Does frequent reminiscing signal cognitive decline?
InForum columnist Carol Bradley Bursack addresses how to determine whether or not sharing old memories is a sign of something more.
Dear Carol: For someone who’s 83, my dad is doing well. Even so, since Mom died of Alzheimer’s, I worry about every little change. This is my current concern: Dad’s always enjoyed telling stories of his youth and early adulthood, including when he and Mom were dating, but lately, he’s been doing it more often. He’s not overly repetitive and his timing is appropriate. Still, I wonder if this signals that he’s losing interest in his current life, or worse, developing Alzheimer’s. Dad’s alone quite a bit but not excessively, and he’s always cherished solitude, so that’s not new. He’s a voracious reader and enjoys watching historical television shows. He’s reasonably active at church, belongs to a chess club and seems content. All good, I know. So, when is reminiscing about one’s life a red flag for cognitive decline? Also, since I’m asking, is this an appropriate time for me to ask if he needs help? – DM
Dear DM: While it’s good to be aware of changes, I think you can rest easy for now. Looking back on one’s life is normal.
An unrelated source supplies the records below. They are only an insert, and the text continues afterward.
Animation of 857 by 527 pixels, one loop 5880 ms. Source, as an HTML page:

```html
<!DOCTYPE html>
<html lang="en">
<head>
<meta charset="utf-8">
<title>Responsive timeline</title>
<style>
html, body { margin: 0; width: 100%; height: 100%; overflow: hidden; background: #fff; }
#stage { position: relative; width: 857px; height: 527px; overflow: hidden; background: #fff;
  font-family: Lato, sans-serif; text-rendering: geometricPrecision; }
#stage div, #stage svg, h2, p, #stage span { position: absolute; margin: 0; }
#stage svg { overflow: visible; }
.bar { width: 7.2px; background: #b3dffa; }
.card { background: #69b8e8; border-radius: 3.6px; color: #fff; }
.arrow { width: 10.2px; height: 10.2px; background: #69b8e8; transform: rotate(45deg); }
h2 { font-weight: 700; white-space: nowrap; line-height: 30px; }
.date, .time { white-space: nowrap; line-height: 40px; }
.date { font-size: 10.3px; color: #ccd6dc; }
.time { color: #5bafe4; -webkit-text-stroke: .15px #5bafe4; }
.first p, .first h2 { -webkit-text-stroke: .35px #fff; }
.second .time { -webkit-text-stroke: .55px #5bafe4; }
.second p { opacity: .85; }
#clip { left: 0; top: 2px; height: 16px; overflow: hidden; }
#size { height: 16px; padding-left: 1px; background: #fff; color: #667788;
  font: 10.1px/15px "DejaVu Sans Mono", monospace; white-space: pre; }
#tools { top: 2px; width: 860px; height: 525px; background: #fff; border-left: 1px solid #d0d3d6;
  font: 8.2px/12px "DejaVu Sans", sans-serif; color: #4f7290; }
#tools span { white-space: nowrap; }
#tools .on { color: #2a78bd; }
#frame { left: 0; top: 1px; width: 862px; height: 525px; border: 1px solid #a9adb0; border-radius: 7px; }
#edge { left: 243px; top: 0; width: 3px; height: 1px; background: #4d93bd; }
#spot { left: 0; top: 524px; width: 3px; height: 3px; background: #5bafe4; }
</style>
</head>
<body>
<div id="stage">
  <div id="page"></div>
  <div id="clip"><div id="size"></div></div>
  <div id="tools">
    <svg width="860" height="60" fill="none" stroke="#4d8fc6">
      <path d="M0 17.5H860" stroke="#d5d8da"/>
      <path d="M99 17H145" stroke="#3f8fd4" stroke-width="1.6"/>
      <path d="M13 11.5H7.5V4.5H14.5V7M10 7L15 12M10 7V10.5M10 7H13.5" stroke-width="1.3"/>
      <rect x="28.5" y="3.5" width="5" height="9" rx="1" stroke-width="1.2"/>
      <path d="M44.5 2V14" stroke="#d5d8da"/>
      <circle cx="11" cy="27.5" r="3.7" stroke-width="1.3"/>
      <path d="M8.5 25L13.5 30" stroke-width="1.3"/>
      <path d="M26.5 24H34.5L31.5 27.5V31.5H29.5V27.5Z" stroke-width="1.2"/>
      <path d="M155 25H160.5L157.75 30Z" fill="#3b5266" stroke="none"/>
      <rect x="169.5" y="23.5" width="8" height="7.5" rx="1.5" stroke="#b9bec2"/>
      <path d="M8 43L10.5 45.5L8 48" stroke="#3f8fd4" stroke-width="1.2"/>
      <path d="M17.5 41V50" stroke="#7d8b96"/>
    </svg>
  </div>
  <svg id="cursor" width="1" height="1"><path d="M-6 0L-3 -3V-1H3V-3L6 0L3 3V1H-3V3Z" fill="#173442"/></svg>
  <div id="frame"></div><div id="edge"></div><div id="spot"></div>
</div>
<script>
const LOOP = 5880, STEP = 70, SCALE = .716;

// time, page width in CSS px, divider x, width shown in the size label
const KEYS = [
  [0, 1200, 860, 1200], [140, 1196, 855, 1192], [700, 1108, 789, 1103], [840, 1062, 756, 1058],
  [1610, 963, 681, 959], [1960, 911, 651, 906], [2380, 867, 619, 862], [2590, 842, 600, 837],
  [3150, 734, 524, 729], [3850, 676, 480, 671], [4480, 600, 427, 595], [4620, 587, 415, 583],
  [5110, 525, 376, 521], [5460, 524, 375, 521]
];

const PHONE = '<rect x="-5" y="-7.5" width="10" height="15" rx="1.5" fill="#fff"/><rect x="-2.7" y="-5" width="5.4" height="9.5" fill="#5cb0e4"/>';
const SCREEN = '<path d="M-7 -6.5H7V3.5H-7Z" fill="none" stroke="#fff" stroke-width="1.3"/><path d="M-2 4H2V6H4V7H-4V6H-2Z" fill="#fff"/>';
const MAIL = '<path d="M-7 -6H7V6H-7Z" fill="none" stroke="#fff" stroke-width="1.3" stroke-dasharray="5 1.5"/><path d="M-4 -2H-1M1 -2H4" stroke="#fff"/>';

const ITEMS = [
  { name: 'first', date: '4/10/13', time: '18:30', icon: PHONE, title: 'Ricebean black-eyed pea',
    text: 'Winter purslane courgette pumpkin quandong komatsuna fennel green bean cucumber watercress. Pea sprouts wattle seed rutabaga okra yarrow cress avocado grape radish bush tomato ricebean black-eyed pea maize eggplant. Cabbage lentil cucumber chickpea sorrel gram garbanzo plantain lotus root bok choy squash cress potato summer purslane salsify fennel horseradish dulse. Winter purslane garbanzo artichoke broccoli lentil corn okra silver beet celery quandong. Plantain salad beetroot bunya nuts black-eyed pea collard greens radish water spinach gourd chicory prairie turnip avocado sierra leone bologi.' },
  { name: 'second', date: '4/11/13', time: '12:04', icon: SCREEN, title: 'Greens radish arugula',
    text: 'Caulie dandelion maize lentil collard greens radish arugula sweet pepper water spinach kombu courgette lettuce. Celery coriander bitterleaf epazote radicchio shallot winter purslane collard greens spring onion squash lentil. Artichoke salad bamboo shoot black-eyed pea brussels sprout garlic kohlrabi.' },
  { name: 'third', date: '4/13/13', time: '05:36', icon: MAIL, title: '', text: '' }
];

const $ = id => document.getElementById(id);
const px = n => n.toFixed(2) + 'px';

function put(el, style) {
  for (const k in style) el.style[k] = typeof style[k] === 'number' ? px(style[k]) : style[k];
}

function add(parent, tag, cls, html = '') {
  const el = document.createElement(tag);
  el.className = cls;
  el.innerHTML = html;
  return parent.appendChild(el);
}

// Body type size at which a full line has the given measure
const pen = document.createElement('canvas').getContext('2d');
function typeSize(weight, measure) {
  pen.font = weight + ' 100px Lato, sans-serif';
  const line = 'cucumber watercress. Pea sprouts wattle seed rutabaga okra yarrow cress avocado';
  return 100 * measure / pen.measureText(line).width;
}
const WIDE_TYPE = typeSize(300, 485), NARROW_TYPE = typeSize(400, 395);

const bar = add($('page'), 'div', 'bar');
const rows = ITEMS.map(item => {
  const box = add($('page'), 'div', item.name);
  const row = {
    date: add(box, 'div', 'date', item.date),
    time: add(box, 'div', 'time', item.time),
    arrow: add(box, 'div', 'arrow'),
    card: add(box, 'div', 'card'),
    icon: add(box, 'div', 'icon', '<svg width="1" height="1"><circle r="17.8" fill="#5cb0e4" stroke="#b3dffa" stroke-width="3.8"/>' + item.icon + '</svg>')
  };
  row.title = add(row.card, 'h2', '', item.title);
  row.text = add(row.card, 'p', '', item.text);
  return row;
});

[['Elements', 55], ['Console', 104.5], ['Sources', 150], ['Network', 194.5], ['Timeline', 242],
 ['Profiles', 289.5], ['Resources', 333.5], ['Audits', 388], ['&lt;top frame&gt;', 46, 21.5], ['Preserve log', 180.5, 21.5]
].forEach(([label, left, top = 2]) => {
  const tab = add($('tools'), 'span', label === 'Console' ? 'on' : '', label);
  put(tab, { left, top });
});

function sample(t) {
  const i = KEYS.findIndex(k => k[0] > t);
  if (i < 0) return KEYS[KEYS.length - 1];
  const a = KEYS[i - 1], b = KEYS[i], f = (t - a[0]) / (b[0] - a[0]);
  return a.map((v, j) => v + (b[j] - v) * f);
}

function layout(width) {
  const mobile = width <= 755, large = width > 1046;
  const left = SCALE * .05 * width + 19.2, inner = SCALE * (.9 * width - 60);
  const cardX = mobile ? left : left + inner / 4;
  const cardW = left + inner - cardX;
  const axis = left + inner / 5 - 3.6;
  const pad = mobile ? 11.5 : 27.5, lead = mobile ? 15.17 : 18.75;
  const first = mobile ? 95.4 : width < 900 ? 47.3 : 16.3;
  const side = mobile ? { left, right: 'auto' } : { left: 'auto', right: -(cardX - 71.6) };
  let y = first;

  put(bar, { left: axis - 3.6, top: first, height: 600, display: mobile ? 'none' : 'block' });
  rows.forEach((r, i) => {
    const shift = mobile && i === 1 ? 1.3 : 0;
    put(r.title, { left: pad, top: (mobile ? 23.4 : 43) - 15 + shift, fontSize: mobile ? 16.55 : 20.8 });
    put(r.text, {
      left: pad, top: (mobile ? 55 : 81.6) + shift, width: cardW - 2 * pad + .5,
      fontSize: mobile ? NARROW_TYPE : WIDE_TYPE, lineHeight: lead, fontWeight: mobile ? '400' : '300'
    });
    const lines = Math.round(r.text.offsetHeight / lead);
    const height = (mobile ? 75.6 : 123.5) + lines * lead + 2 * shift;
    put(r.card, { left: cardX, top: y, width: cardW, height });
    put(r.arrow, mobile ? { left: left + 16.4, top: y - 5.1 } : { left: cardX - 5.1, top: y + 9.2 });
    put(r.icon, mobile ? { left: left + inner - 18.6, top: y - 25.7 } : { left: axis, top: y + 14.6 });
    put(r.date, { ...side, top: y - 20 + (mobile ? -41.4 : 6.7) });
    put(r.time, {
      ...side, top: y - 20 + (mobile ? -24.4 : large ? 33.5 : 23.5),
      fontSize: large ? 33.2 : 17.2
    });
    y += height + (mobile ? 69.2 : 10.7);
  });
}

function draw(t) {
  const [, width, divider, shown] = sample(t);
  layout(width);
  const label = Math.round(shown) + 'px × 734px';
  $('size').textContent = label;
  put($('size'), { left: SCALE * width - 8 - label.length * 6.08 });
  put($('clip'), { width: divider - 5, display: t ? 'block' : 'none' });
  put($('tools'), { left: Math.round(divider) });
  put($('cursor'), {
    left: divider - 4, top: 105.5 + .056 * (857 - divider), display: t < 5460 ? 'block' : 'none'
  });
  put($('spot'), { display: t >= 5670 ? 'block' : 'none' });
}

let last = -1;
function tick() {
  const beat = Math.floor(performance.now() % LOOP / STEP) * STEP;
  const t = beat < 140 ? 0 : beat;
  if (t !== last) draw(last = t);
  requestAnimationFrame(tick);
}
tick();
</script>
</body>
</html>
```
For thoughtful older people, it’s often a way of using the perspective of years to examine how past events fit into the whole of one’s life. It sounds to me like your dad is doing what is natural for older people who are cognitively sound.
Choosing you as his audience suggests that he feels close to you and he wants you to understand how he became who he is today. You’re fortunate that he’s able to show love in this way. He’s giving you an opportunity to ask him questions about his past and yours, as well. For fun, ask him what he remembers best about your young years and see what you learn!
Like everyone, your dad’s personal history informs his attitudes. Did your parents take care of their own aging parents? If so, does he feel good about that or resentful? How did he handle being a care partner for your mom? This isn’t meant to pass judgment but to determine how he might look at aging.
Listen to him with enjoyment rather than worry. In the process, you will gain insight into how to approach him with questions. If you don’t already know, ask if he’s assigned someone as his Powers of Attorney for both health and finances now that your mom has passed. Over time, you can ask how he views his ideal future as well as an alternate plan should health or financial challenges force changes. An important bonus of this communication is that he’ll feel more comfortable if he needs to ask for your help.
Keep an eye on his cognition, of course, but be careful not to make every story or discussion into an “opportunity” for you to plan for future caregiving. That could both shut down his willingness to share and detract from your joy in learning more about your dad as a person. His stories are part of his legacy.